═══ AVAILABLE DATA

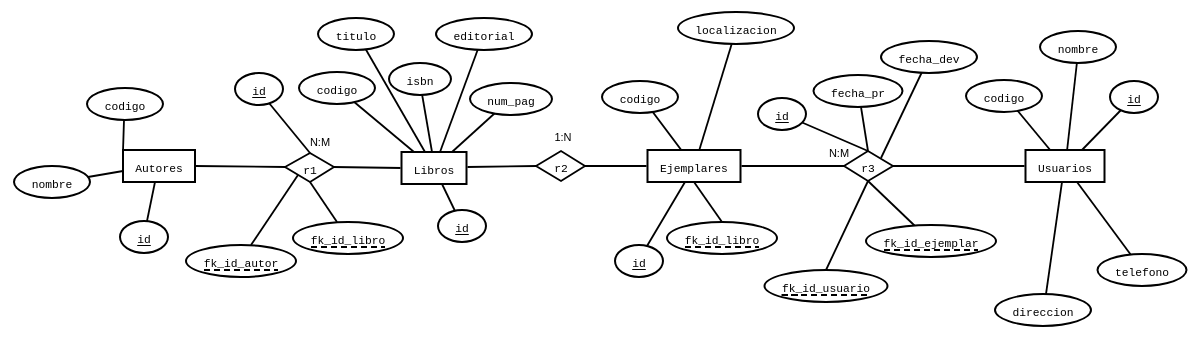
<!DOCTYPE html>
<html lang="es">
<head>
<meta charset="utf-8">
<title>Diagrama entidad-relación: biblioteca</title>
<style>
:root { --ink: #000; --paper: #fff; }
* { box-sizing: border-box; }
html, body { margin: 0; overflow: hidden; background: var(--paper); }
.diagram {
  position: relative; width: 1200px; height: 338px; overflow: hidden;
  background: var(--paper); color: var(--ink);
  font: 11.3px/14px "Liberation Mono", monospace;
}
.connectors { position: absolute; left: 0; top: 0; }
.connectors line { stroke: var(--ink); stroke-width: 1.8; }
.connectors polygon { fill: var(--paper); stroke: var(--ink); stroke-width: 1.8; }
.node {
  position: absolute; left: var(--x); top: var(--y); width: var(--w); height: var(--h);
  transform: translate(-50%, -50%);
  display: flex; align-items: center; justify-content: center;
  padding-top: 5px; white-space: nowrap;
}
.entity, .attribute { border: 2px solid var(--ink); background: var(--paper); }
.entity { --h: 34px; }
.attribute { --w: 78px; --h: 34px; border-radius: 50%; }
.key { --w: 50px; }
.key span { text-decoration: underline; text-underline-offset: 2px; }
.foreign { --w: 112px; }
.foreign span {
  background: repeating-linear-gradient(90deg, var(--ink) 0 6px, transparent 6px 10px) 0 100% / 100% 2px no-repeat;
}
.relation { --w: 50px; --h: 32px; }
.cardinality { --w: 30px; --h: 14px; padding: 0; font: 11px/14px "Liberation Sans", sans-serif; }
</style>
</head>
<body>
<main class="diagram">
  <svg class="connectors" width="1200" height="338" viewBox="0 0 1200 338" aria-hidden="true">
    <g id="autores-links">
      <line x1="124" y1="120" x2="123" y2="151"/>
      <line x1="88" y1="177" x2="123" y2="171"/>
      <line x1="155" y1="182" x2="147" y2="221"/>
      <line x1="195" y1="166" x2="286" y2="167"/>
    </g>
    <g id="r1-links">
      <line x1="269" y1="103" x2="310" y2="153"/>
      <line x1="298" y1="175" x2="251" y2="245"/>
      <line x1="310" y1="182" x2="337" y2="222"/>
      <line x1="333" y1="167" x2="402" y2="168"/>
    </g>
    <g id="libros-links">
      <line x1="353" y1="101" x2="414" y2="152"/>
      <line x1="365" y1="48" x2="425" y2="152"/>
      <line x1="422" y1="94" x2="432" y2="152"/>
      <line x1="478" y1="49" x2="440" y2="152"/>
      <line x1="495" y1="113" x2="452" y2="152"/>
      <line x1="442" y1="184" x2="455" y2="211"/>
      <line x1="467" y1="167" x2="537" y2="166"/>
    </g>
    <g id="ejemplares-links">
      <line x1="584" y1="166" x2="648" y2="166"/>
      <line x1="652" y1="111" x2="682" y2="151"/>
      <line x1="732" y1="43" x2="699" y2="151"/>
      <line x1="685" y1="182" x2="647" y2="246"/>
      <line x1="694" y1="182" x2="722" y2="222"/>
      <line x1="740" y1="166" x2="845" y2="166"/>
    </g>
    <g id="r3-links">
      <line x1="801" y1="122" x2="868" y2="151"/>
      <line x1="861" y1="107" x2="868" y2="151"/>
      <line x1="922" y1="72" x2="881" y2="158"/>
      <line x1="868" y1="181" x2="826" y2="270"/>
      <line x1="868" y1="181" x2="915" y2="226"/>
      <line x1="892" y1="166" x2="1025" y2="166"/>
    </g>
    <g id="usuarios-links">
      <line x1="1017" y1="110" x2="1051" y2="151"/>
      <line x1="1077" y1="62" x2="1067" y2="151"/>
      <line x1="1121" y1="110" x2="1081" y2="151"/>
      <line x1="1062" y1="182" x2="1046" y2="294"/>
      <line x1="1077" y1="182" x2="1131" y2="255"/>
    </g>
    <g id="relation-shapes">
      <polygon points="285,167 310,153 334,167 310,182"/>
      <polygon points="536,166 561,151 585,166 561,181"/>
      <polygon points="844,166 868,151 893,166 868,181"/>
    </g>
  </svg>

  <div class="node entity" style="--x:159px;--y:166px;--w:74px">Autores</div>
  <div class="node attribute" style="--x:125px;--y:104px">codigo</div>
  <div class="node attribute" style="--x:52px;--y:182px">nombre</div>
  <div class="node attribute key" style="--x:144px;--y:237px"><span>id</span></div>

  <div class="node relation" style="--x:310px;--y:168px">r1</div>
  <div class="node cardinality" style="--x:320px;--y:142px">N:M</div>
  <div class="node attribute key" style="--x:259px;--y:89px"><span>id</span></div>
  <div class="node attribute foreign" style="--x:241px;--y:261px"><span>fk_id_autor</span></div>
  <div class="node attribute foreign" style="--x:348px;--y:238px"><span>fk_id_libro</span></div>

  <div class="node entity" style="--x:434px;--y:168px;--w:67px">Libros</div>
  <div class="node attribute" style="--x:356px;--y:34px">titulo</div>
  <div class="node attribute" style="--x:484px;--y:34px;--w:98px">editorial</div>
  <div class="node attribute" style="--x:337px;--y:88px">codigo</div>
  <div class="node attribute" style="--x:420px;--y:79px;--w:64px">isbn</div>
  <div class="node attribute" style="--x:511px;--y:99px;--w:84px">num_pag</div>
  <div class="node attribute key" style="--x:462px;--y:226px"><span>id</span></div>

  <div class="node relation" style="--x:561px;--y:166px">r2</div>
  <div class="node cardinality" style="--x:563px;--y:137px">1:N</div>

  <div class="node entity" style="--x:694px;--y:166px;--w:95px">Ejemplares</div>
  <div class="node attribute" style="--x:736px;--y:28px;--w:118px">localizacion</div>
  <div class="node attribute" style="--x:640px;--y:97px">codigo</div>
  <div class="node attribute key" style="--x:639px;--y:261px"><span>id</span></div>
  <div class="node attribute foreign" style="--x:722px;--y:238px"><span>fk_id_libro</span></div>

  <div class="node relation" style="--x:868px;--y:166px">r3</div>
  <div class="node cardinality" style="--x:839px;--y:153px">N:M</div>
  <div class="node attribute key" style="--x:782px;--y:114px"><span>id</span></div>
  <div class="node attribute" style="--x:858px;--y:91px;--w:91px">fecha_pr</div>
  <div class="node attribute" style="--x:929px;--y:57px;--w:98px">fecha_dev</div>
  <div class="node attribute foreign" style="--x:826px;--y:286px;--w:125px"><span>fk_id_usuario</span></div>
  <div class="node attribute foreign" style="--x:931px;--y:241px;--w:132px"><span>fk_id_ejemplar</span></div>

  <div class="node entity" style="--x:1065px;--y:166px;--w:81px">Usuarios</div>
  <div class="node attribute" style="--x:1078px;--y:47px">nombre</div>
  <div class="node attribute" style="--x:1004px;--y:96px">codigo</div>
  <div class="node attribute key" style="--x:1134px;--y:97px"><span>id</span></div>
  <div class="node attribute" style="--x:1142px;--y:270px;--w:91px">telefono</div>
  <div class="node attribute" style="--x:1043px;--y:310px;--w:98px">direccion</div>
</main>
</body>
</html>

══════

* EXERCISE OBJECTIVE *
Give back every entry in full, exactly as written, with no picture included.

* EXERCISE ANSWER *
<!DOCTYPE html>
<html lang="es">
<head>
<meta charset="utf-8">
<title>Diagrama entidad-relación: biblioteca</title>
<style>
:root { --ink: #000; --paper: #fff; }
* { box-sizing: border-box; }
html, body { margin: 0; overflow: hidden; background: var(--paper); }
.diagram {
  position: relative; width: 1200px; height: 338px; overflow: hidden;
  background: var(--paper); color: var(--ink);
  font: 11.3px/14px "Liberation Mono", monospace;
}
.connectors { position: absolute; left: 0; top: 0; }
.connectors line { stroke: var(--ink); stroke-width: 1.8; }
.connectors polygon { fill: var(--paper); stroke: var(--ink); stroke-width: 1.8; }
.node {
  position: absolute; left: var(--x); top: var(--y); width: var(--w); height: var(--h);
  transform: translate(-50%, -50%);
  display: flex; align-items: center; justify-content: center;
  padding-top: 5px; white-space: nowrap;
}
.entity, .attribute { border: 2px solid var(--ink); background: var(--paper); }
.entity { --h: 34px; }
.attribute { --w: 78px; --h: 34px; border-radius: 50%; }
.key { --w: 50px; }
.key span { text-decoration: underline; text-underline-offset: 2px; }
.foreign { --w: 112px; }
.foreign span {
  background: repeating-linear-gradient(90deg, var(--ink) 0 6px, transparent 6px 10px) 0 100% / 100% 2px no-repeat;
}
.relation { --w: 50px; --h: 32px; }
.cardinality { --w: 30px; --h: 14px; padding: 0; font: 11px/14px "Liberation Sans", sans-serif; }
</style>
</head>
<body>
<main class="diagram">
  <svg class="connectors" width="1200" height="338" viewBox="0 0 1200 338" aria-hidden="true">
    <g id="autores-links">
      <line x1="124" y1="120" x2="123" y2="151"/>
      <line x1="88" y1="177" x2="123" y2="171"/>
      <line x1="155" y1="182" x2="147" y2="221"/>
      <line x1="195" y1="166" x2="286" y2="167"/>
    </g>
    <g id="r1-links">
      <line x1="269" y1="103" x2="310" y2="153"/>
      <line x1="298" y1="175" x2="251" y2="245"/>
      <line x1="310" y1="182" x2="337" y2="222"/>
      <line x1="333" y1="167" x2="402" y2="168"/>
    </g>
    <g id="libros-links">
      <line x1="353" y1="101" x2="414" y2="152"/>
      <line x1="365" y1="48" x2="425" y2="152"/>
      <line x1="422" y1="94" x2="432" y2="152"/>
      <line x1="478" y1="49" x2="440" y2="152"/>
      <line x1="495" y1="113" x2="452" y2="152"/>
      <line x1="442" y1="184" x2="455" y2="211"/>
      <line x1="467" y1="167" x2="537" y2="166"/>
    </g>
    <g id="ejemplares-links">
      <line x1="584" y1="166" x2="648" y2="166"/>
      <line x1="652" y1="111" x2="682" y2="151"/>
      <line x1="732" y1="43" x2="699" y2="151"/>
      <line x1="685" y1="182" x2="647" y2="246"/>
      <line x1="694" y1="182" x2="722" y2="222"/>
      <line x1="740" y1="166" x2="845" y2="166"/>
    </g>
    <g id="r3-links">
      <line x1="801" y1="122" x2="868" y2="151"/>
      <line x1="861" y1="107" x2="868" y2="151"/>
      <line x1="922" y1="72" x2="881" y2="158"/>
      <line x1="868" y1="181" x2="826" y2="270"/>
      <line x1="868" y1="181" x2="915" y2="226"/>
      <line x1="892" y1="166" x2="1025" y2="166"/>
    </g>
    <g id="usuarios-links">
      <line x1="1017" y1="110" x2="1051" y2="151"/>
      <line x1="1077" y1="62" x2="1067" y2="151"/>
      <line x1="1121" y1="110" x2="1081" y2="151"/>
      <line x1="1062" y1="182" x2="1046" y2="294"/>
      <line x1="1077" y1="182" x2="1131" y2="255"/>
    </g>
    <g id="relation-shapes">
      <polygon points="285,167 310,153 334,167 310,182"/>
      <polygon points="536,166 561,151 585,166 561,181"/>
      <polygon points="844,166 868,151 893,166 868,181"/>
    </g>
  </svg>

  <div class="node entity" style="--x:159px;--y:166px;--w:74px">Autores</div>
  <div class="node attribute" style="--x:125px;--y:104px">codigo</div>
  <div class="node attribute" style="--x:52px;--y:182px">nombre</div>
  <div class="node attribute key" style="--x:144px;--y:237px"><span>id</span></div>

  <div class="node relation" style="--x:310px;--y:168px">r1</div>
  <div class="node cardinality" style="--x:320px;--y:142px">N:M</div>
  <div class="node attribute key" style="--x:259px;--y:89px"><span>id</span></div>
  <div class="node attribute foreign" style="--x:241px;--y:261px"><span>fk_id_autor</span></div>
  <div class="node attribute foreign" style="--x:348px;--y:238px"><span>fk_id_libro</span></div>

  <div class="node entity" style="--x:434px;--y:168px;--w:67px">Libros</div>
  <div class="node attribute" style="--x:356px;--y:34px">titulo</div>
  <div class="node attribute" style="--x:484px;--y:34px;--w:98px">editorial</div>
  <div class="node attribute" style="--x:337px;--y:88px">codigo</div>
  <div class="node attribute" style="--x:420px;--y:79px;--w:64px">isbn</div>
  <div class="node attribute" style="--x:511px;--y:99px;--w:84px">num_pag</div>
  <div class="node attribute key" style="--x:462px;--y:226px"><span>id</span></div>

  <div class="node relation" style="--x:561px;--y:166px">r2</div>
  <div class="node cardinality" style="--x:563px;--y:137px">1:N</div>

  <div class="node entity" style="--x:694px;--y:166px;--w:95px">Ejemplares</div>
  <div class="node attribute" style="--x:736px;--y:28px;--w:118px">localizacion</div>
  <div class="node attribute" style="--x:640px;--y:97px">codigo</div>
  <div class="node attribute key" style="--x:639px;--y:261px"><span>id</span></div>
  <div class="node attribute foreign" style="--x:722px;--y:238px"><span>fk_id_libro</span></div>

  <div class="node relation" style="--x:868px;--y:166px">r3</div>
  <div class="node cardinality" style="--x:839px;--y:153px">N:M</div>
  <div class="node attribute key" style="--x:782px;--y:114px"><span>id</span></div>
  <div class="node attribute" style="--x:858px;--y:91px;--w:91px">fecha_pr</div>
  <div class="node attribute" style="--x:929px;--y:57px;--w:98px">fecha_dev</div>
  <div class="node attribute foreign" style="--x:826px;--y:286px;--w:125px"><span>fk_id_usuario</span></div>
  <div class="node attribute foreign" style="--x:931px;--y:241px;--w:132px"><span>fk_id_ejemplar</span></div>

  <div class="node entity" style="--x:1065px;--y:166px;--w:81px">Usuarios</div>
  <div class="node attribute" style="--x:1078px;--y:47px">nombre</div>
  <div class="node attribute" style="--x:1004px;--y:96px">codigo</div>
  <div class="node attribute key" style="--x:1134px;--y:97px"><span>id</span></div>
  <div class="node attribute" style="--x:1142px;--y:270px;--w:91px">telefono</div>
  <div class="node attribute" style="--x:1043px;--y:310px;--w:98px">direccion</div>
</main>
</body>
</html>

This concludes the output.